by Brian Goins

I’m not sure when we starting putting gift receipts in the boxes, but I am all for it. The gift receipt basically says, “I think you’d like this Christmas sweater festooned with bells on the reindeer antlers, but if by chance you don’t or, more than likely, already have one, get what you really want.”

They didn’t start that tradition soon enough. When I was nine I’m sure my Christmas list was nine pages long. Most items had to do with characters I could fit in my Millennium Falcon. So when I felt a heavy box about the size of an X-Wing Fighter, I tore into it (for those who don’t know about Star Wars, I feel sorry for your childhood).

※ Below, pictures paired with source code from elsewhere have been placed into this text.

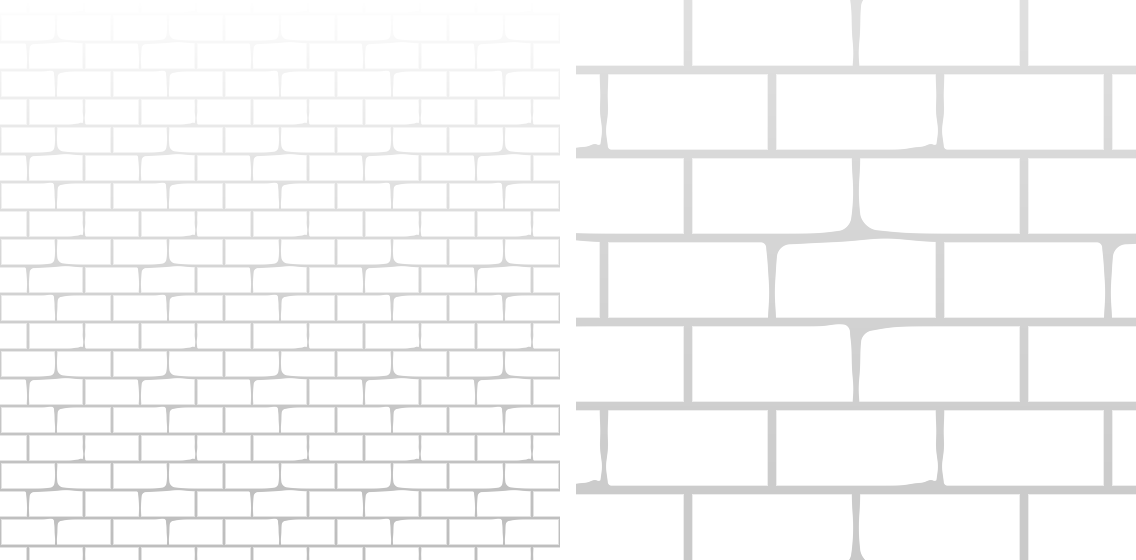
Left: the whole. Right: its middle third, enlarged.
Write a three.js fragment shader that draws this pattern.

```glsl
// White brick wall in running bond, with worn grey mortar that fades out upwards.
varying vec2 vUv;

// Soft bump of height 1 around a centre
float bump(float x, float centre, float width) {
  float t = (x - centre) / width;
  return exp(-t * t);
}

// Signed distance to a brick corner, positive inside; inset holds distances from its two edges
float roundedCorner(vec2 inset, float radius) {
  vec2 q = radius - inset;
  return radius - length(max(q, 0.0)) - min(max(q.x, q.y), 0.0);
}

// Distance inside the nearest brick, in units of one course height
float brickDistance(vec2 p) {
  float row = floor(p.y + 0.5);
  float kind = mod(row, 4.0);
  float y = p.y - row;

  // Every second joint of a course is worn; x is measured from it
  float worn = 2.0 + cos(kind * 1.5708);
  float x = mod(p.x - worn + 2.0, 4.0) - 2.0;
  bool right = x > 0.0;
  bool top = y > 0.0;

  float joint = 0.052;
  float bed = 0.052;
  float radius = 0.005;

  if (kind < 0.5) {
    // Pinched low, with a chip at the lower left
    joint -= 0.027 * bump(y, -0.22, 0.16) + 0.008 * bump(y, 0.2, 0.15);
    if (!top) {
      radius = 0.04;
      if (!right) bed += 0.055 * bump(x, -0.1, 0.08) + 0.03 * bump(x, -0.25, 0.15);
    }
  } else if (kind < 1.5) {
    // Open at the top, sloping away to the right
    joint -= 0.02 * bump(y, -0.3, 0.2);
    if (top) {
      radius = right ? 0.11 : 0.08;
      joint += 0.02 * bump(y, 0.4, 0.15);
      bed += right ? 0.07 * bump(x, 0.0, 0.33) : -0.025 * bump(x, -0.2, 0.15);
    }
  } else if (kind < 2.5) {
    // Rounded upper corner, and a brick that swells into the bed above
    joint -= 0.018 * bump(y, -0.15, 0.25);
    if (top) {
      radius = right ? 0.14 : 0.06;
      joint += 0.02 * bump(y, 0.45, 0.18);
      if (right) bed += 0.025 * bump(x, 0.1, 0.4) - 0.045 * bump(x, 1.35, 0.4);
    }
  } else {
    // Both lower corners worn round
    joint -= 0.018 * bump(y, 0.05, 0.25);
    if (!top) {
      radius = right ? 0.18 : 0.13;
      joint += 0.02 * bump(y, -0.4, 0.15);
      bed += right ? 0.055 * bump(x, 0.0, 0.45) : 0.05 * bump(x, 0.0, 0.32);
    }
  }

  float corner = roundedCorner(vec2(abs(x) - joint, 0.5 - abs(y) - bed), radius);
  return min(corner, 2.0 - abs(x) - 0.052);
}

void main() {
  // Twenty courses up, ten bricks across
  vec2 p = vUv * 20.0;
  float soft = 0.6 * fwidth(p.y);
  float brick = smoothstep(-soft, soft, brickDistance(p));

  // Mortar lightens to white at the top
  float mortar = mix(0.745, 1.0, pow(vUv.y, 1.6));
  gl_FragColor = vec4(vec3(mix(mortar, 1.0, brick)), 1.0);
}
```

Instead of Star Wars, I read, “Stetson.” The box smelled like a well-worn saddle.

Inside I discovered various bottles and plastic containers entitled Musk, Talcum Powder, and something called, “Toilette Water.” Now that was funny.

There’s always an unexpected, or dare I say, unwanted gift lurking under the Christmas tree.

God has been known to give us his fair share of cologne packs: unexpected or unwanted gifts that make us hunt for a gift receipt.

  • When Joseph’s seven-prison sentence was doubled
  • When Paul was turned down for a date, again (1 Cor. 7:7-8)
  • When young Mary discovered she was pregnant…before she was married
  • When Jesus asked to return the cup his dad gave him

Injustice. Singleness. Reproach. Suffering. I doubt they loved opening those presents. This year, I’d imagine a few of us received some “gifts” we’d rather return.

In Romans, Paul reminds us, “For the gifts and the calling of God are irrevocable” (Rom. 11:29). In other words, when God wraps up the Stetson Cologne Pack, he doesn’t include the gift receipt. Joseph’s gift of injustice gave his family deliverance; Paul’s gift of bachelorhood gave hope to the Gentiles; Mary’s gift of reproach gave us a Savior; and Jesus’ gift of suffering gave us salvation.

What gift from God would you like to return this year? Can you trust that such gifts have a greater purpose than you?

Sometimes God gives us “toilette water” so we might become a pleasing “aroma” to others.